Are the Statistics Deceptive?
The statistics presented by the author, although they make some sense, are potentially inaccurate and hence misrepresenting overall the situation. Some figures have been calculated wrongly and hence deceptive.
What Significant Information Is Omitted?
As already discussed, the author has omitted very important information. For example, he has not cited sources for most the facts that he has used.
What Reasonable Conclusions Are Possible?
The author has presented his conclusion, but failed to provide reasonable evidence. Therefore, his conclusion that James is overpaid and hence should be replaced is not reasonable. Instead, an alternative conclusion could have been that the company set up a committee to carry out extensive investigations on the suitability of James’ salary, this time making sure that all aspects including the uniqueness of the company are considered (Guthrie & Jan, 2009).
Browne, M.N., & Keeley, S.M. (2007). Asking the right question: a guide to critical thinking. Upper Sandal River: Prentice Hall.
Guthrie, K., & Jan, S. (2009). CEO compensation and board structure revisited, Working paper. Michigan: College of William and Mary and University of Michigan
Hartzell, J., & Laura S. (2003). Institutional investors and executive compensation. Journal of Finance, 58, 2351-2374.

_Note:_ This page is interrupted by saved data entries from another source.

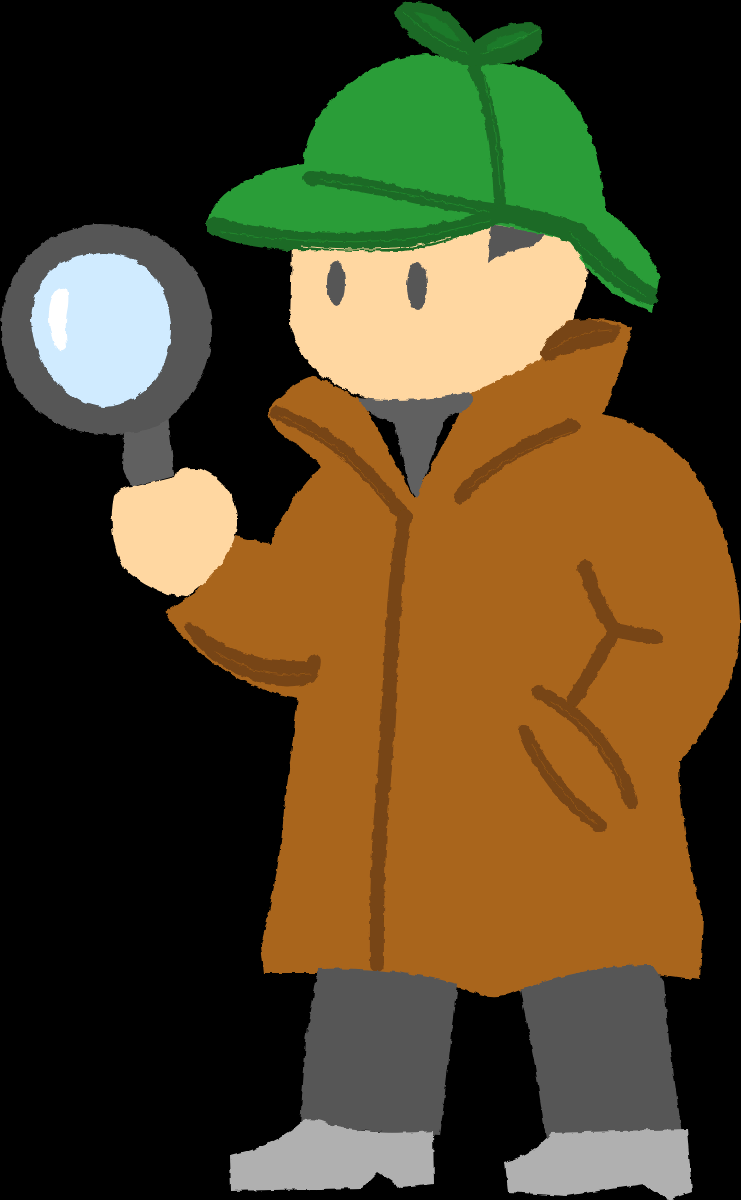
<!DOCTYPE html>
<html lang="en">
<head>
<meta charset="utf-8">
<title>Detective with magnifying glass</title>
<style>
:root {
  --night: #000000;
  --hat: #2a9d38;
  --hat-line: #1b6b25;
  --skin: #ffd7a1;
  --coat: #a9651e;
  --coat-line: #774412;
  --charcoal: #575757;
  --shirt: #616161;
  --shoe: #b0b0b0;
  --lens: #d0ebff;
  --shine: #ffffff;
}
html, body { margin: 0; background: var(--night); overflow: hidden; }
svg { display: block; width: 741px; height: 1200px; }
.hat { fill: var(--hat); }
.hat-line { fill: none; stroke: var(--hat-line); stroke-linecap: round; stroke-linejoin: round; }
.hat-dark { fill: var(--hat-line); }
.skin { fill: var(--skin); }
.coat { fill: var(--coat); }
.coat-line { fill: none; stroke: var(--coat-line); stroke-width: 14; stroke-linecap: round; stroke-linejoin: round; }
.coat-dark { fill: var(--coat-line); }
.charcoal { fill: var(--charcoal); }
.shirt { fill: var(--shirt); }
.shoe { fill: var(--shoe); }
.lens { fill: var(--lens); }
.shine { fill: var(--shine); }
.bristle { fill: none; stroke-width: 1; stroke-linecap: round; opacity: .55; }
.bristle-green { stroke: var(--hat); }
.bristle-brown { stroke: var(--coat); }
</style>
</head>
<body>
<svg viewBox="0 0 741 1200" role="img" aria-label="Detective in a green deerstalker and brown coat holding a magnifying glass">
  <defs>
    <filter id="crayon" x="-5%" y="-5%" width="110%" height="110%">
      <feTurbulence type="fractalNoise" baseFrequency="0.12" numOctaves="2" seed="4" result="grain"/>
      <feDisplacementMap in="SourceGraphic" in2="grain" scale="5" xChannelSelector="R" yChannelSelector="G"/>
    </filter>
  </defs>
  <rect width="741" height="1200" fill="var(--night)"/>

  <g filter="url(#crayon)">
    <g id="head">
      <path class="skin" d="M292 240L290 325C298 362 330 390 380 402L470 398L560 352L586 285L588 225L480 215Z"/>
      <path class="charcoal" d="M491 224L545 234L534 246Q506 250 487 263Z"/>
      <ellipse class="charcoal" cx="336" cy="283" rx="9" ry="22"/>
      <ellipse class="charcoal" cx="417" cy="286" rx="10" ry="24"/>
    </g>

    <g id="coat">
      <path class="coat" d="M268 410Q290 382 316 376L362 400L414 498L470 394L540 360L566 322Q605 314 632 328Q622 372 603 414C660 428 700 466 715 512C732 555 741 590 740 628C738 684 712 724 679 762Q680 830 703 918L700 980L640 972L520 990Q498 1000 480 994L440 982L320 973L264 973L261 945Q280 870 284 810L298 698C245 690 190 655 165 612L196 592L236 536L270 544Q286 500 322 466L300 446Q268 430 268 410Z"/>
      <path class="coat-dark" d="M540 354Q552 327 574 320Q600 318 621 327Q621 341 604 345Q570 350 546 362Z"/>
    </g>

    <g id="shirt">
      <path class="shirt" d="M358 398Q412 404 470 392Q476 402 464 411L446 417L417 498Q409 492 405 470L394 422Q368 418 358 398Z"/>
    </g>

    <g id="coat-seams" class="coat-line">
      <path d="M277 413C330 434 360 458 405 518"/>
      <path d="M405 516C390 600 392 680 384 780Q376 860 377 964"/>
      <path d="M460 497C480 470 530 440 573 426"/>
      <path d="M585 567Q594 600 614 630L656 638M614 632L574 700"/>
      <path d="M539 692C582 714 616 752 631 802"/>
      <path d="M525 732C540 768 566 802 600 825"/>
    </g>
    <path class="coat-dark" d="M183 627Q188 618 201 630Q246 664 306 661Q313 650 320 657Q323 668 314 681Q296 690 266 684Q210 670 183 627Z"/>
    <g class="bristle bristle-brown">
      <path d="M280 416C330 438 356 462 388 502"/>
      <path d="M468 488C500 462 540 442 572 432"/>
      <path d="M552 702C590 724 612 760 624 790"/>
      <path d="M532 745Q560 798 596 823"/>
      <path d="M215 652Q260 680 310 674"/>
      <path d="M550 350Q580 330 612 330"/>
    </g>

    <g id="legs">
      <path class="charcoal" d="M318 969Q390 966 458 984L450 1050L440 1136L300 1126L306 1040Z"/>
      <path class="charcoal" d="M520 990Q590 964 652 965L664 982L669 1040L682 1134L546 1138L534 1060Z"/>
    </g>
    <g id="shoes" class="shoe">
      <path d="M230 1156Q276 1146 303 1121Q314 1116 332 1126Q380 1136 433 1131L434 1184L402 1188L378 1172L362 1188L231 1191Z"/>
      <path d="M505 1162Q534 1154 551 1133L687 1129L692 1192L668 1200L644 1184L566 1196L508 1192Z"/>
    </g>

    <g id="magnifier">
      <path class="shirt" d="M124 430L168 412L174 476L132 487L123 470Z"/>
      <path class="charcoal" fill-rule="evenodd" d="M100 224C165 224 212 268 212 330C212 374 186 408 158 426Q130 436 100 434C40 430 0 386 1 326C3 268 45 226 100 224ZM104 253C62 252 34 275 31 318C31 360 64 406 104 407C148 405 172 366 171 325C168 280 142 254 104 253Z"/>
      <path class="lens" d="M104 253C62 252 34 275 31 318C31 360 64 406 104 407C148 405 172 366 171 325C168 280 142 254 104 253Z"/>
      <path class="shine" d="M62 288Q70 286 68 306Q64 324 67 346Q62 354 55 347Q45 320 51 300Q55 288 62 288Z"/>
    </g>
    <path id="hand" class="skin" d="M114 496Q122 484 138 486L174 477Q176 467 198 468C222 476 238 496 237 526C234 556 206 584 186 597Q150 594 124 568C112 548 109 520 114 496Z"/>

    <g id="hat">
      <path class="hat" d="M303 164C308 104 366 58 426 54L520 66C570 76 600 130 605 210Q640 232 660 275L653 312C620 300 590 282 572 242Q534 232 492 224Q400 258 300 246Q240 248 206 224C216 190 256 170 303 164Z"/>
      <g class="hat-line" stroke-width="14">
        <path d="M310 178C370 182 430 204 502 211Q548 220 580 230Q602 262 651 299"/>
        <path d="M474 68Q496 110 500 202" stroke-width="12"/>
      </g>
      <path class="hat-dark" d="M206 221Q214 214 228 221Q300 236 370 232Q440 228 494 208L510 219Q448 245 398 252Q330 250 286 250Q232 246 206 231Z"/>
      <path class="hat-dark" d="M497 203Q560 212 590 231Q615 262 658 291L650 305Q604 288 570 243Q535 228 497 222Z"/>
      <path class="hat-dark" d="M395 14Q397 0 418 2C452 6 462 26 474 43Q496 22 530 22Q546 28 542 44Q536 58 508 63Q480 68 462 64C430 54 404 36 395 14Z"/>
      <path class="hat" d="M414 12Q444 14 461 42Q432 34 414 12ZM488 45Q508 31 529 32Q520 47 488 50Z" opacity=".3"/>
      <g class="bristle bristle-green">
        <path d="M222 232Q310 246 400 240Q450 232 490 220"/>
        <path d="M320 180Q400 190 490 213"/>
        <path d="M570 232Q606 274 645 296"/>
        <path d="M484 78Q496 120 500 190"/>
        <path d="M402 10Q430 40 468 54M482 54Q510 44 538 30"/>
      </g>
      <path d="M300 246Q350 251 396 248Q426 245 450 238" fill="none" stroke="var(--skin)" stroke-width="1"/>
    </g>
  </g>
</svg>
</body>
</html>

Wan, K. (2003). Independent directors, executive pay, and firm performance, Working paper. Dallas: University of Texas at Dallas.